first_img2014 Mandela Washington Fellows during the Summit with President Obama. (Image: Young African Leaders Initiative)Two Play Your Part ambassadors have been chosen to participate in President Barack Obama’s Mandela Washington Fellowship Programme for Young African Leaders.Bongekile Radebe and Sandiso Sibisi are both social entrepreneurs devoted to improving the lives of others.Radebe is a 23-year-old woman from Mohlakeng, in Randfontein. She’s a passionate, value-driven and dynamic young leader who works in youth development and social entrepreneurship.Sibisi has been leading and participating in community development for six years. Her most relevant contribution has been towards the development of previously disadvantaged young women.THE FELLOWSHIPThe Mandela Washington Fellowship for Young African Leaders began in 2014 and is the flagship programme of the American president’s Young African Leaders Initiative (Yali), which empowers young people through academic coursework, leadership training, and networking.In 2016, the fellowship will give 1 000 outstanding young leaders from sub-Saharan Africa the opportunity to hone their skills at an American higher education institution. They will also receive support for their professional development once they return home.The fellows, who are between the ages of 25 and 35, have established records of accomplishment in promoting innovation and positive change in their organisations, institutions, communities, and countries.In 2015, fellows represented all 49 countries in sub-Saharan Africa; 50% were women. It was the first time 76% of the fellows spent a substantial period of time in the United States.HER DESTINYBongekile Radebe is passionate about women empowerment. Radebe has been recognised as a future promising leader by Destiny magazine. Her passion for female leadership led her to found Her Destiny, a social enterprise that has partnered with Toni Glass, the tea company. Her Destiny influences empowering conversations between young women in connecting generations, improving personal development and understanding financial literacy.Her Destiny helps young women to participate in the economic acceleration of South Africa, to talk about issues that affect women the most and to work together to overcome challenges.Through Her Destiny, for every Toni Glass bottle of iced tea sold, R1 is contributed to their Young Women’s Education Fund.
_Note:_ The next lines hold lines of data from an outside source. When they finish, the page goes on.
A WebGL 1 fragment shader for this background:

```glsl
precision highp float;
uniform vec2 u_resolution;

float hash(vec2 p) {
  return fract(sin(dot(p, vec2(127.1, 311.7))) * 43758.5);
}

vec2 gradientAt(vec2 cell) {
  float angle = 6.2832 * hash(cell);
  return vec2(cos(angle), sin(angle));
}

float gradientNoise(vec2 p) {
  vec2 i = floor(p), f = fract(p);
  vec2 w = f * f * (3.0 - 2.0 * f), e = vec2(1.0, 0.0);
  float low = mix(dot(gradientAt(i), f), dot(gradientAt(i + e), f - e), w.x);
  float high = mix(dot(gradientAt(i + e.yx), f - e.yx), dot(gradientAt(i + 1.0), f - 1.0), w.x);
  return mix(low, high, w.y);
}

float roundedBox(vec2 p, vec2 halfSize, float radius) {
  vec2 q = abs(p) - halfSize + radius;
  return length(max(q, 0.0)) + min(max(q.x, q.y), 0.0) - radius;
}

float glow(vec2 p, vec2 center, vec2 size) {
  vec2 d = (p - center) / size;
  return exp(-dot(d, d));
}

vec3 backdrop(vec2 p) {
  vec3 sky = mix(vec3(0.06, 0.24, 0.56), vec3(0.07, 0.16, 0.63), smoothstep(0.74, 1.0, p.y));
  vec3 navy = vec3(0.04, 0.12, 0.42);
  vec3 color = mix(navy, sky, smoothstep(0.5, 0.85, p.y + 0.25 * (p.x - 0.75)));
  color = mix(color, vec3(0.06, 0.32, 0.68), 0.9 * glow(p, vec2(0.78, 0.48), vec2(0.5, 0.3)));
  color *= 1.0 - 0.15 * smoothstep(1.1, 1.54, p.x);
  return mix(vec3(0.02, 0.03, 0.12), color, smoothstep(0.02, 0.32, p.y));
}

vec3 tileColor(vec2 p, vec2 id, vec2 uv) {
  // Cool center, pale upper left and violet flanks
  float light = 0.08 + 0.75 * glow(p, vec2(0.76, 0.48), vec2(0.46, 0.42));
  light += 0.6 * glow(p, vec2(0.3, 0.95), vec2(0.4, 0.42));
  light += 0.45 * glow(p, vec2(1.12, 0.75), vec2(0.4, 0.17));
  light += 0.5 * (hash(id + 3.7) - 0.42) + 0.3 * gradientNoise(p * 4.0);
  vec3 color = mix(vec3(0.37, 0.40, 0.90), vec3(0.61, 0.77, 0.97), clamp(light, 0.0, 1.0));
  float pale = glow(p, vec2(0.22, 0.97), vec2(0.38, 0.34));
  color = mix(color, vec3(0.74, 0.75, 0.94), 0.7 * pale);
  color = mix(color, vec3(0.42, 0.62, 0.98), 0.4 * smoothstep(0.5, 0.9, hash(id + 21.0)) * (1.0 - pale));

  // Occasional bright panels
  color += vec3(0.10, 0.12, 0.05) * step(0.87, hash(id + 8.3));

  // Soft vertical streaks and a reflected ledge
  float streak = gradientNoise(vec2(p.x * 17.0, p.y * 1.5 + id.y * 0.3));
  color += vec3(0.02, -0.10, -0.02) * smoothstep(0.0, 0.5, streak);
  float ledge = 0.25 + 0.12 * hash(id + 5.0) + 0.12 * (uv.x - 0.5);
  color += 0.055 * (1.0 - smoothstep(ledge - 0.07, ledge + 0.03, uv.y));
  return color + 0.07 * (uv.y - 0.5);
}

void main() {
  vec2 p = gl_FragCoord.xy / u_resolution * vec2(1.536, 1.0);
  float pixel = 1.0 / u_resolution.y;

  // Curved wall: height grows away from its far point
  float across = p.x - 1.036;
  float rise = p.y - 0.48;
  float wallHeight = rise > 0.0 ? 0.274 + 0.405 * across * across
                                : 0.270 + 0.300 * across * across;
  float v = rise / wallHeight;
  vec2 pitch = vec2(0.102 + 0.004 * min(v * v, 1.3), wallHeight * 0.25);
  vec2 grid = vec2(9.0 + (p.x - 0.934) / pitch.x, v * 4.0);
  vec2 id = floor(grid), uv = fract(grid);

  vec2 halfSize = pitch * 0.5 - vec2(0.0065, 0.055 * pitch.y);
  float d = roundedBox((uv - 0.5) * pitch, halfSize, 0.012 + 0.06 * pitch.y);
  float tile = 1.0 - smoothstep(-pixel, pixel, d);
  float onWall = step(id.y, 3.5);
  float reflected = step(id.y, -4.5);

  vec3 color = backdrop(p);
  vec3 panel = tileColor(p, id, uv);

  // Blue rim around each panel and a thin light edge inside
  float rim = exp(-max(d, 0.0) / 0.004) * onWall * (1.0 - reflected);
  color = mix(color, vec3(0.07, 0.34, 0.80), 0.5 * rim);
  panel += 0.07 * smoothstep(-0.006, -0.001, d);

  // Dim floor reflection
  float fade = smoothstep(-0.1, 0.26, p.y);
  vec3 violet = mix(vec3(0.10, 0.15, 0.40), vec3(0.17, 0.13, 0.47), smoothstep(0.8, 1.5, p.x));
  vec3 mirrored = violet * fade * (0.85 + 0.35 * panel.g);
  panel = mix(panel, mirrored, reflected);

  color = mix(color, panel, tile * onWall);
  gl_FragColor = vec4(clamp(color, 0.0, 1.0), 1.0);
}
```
The fund helps to ease the living experience of young women at university.Radebe is a patriotic young South African who plays her part by promoting the culture of nation building.BORN TO SUCCEEDSandiso Sibisi is helping skill women in the business sphere.Sibisi has been leading and participating in community development for six years. Her most relevant contribution has been in the development of previously disadvantaged young women.Her programme, Born to Succeed, primarily focuses on business skills training, professional development, job placement and mentoring of unemployed young women in Gauteng.She founded the organisation, as well as took charge of all fundraising activities, and designed, organised and marketed the programme. Today it is staffed by an administrator, communications officer, project manager and marketer. It attracts previously disadvantaged young women from all over the country and appeals to Johannesburg investors.Sibisi also serves on the bursary committee of the Association for the Advancement of Black Accountants of Southern Africa. The committee focuses on helping previously disadvantaged, bright students from rural communities get university funding.last_img read more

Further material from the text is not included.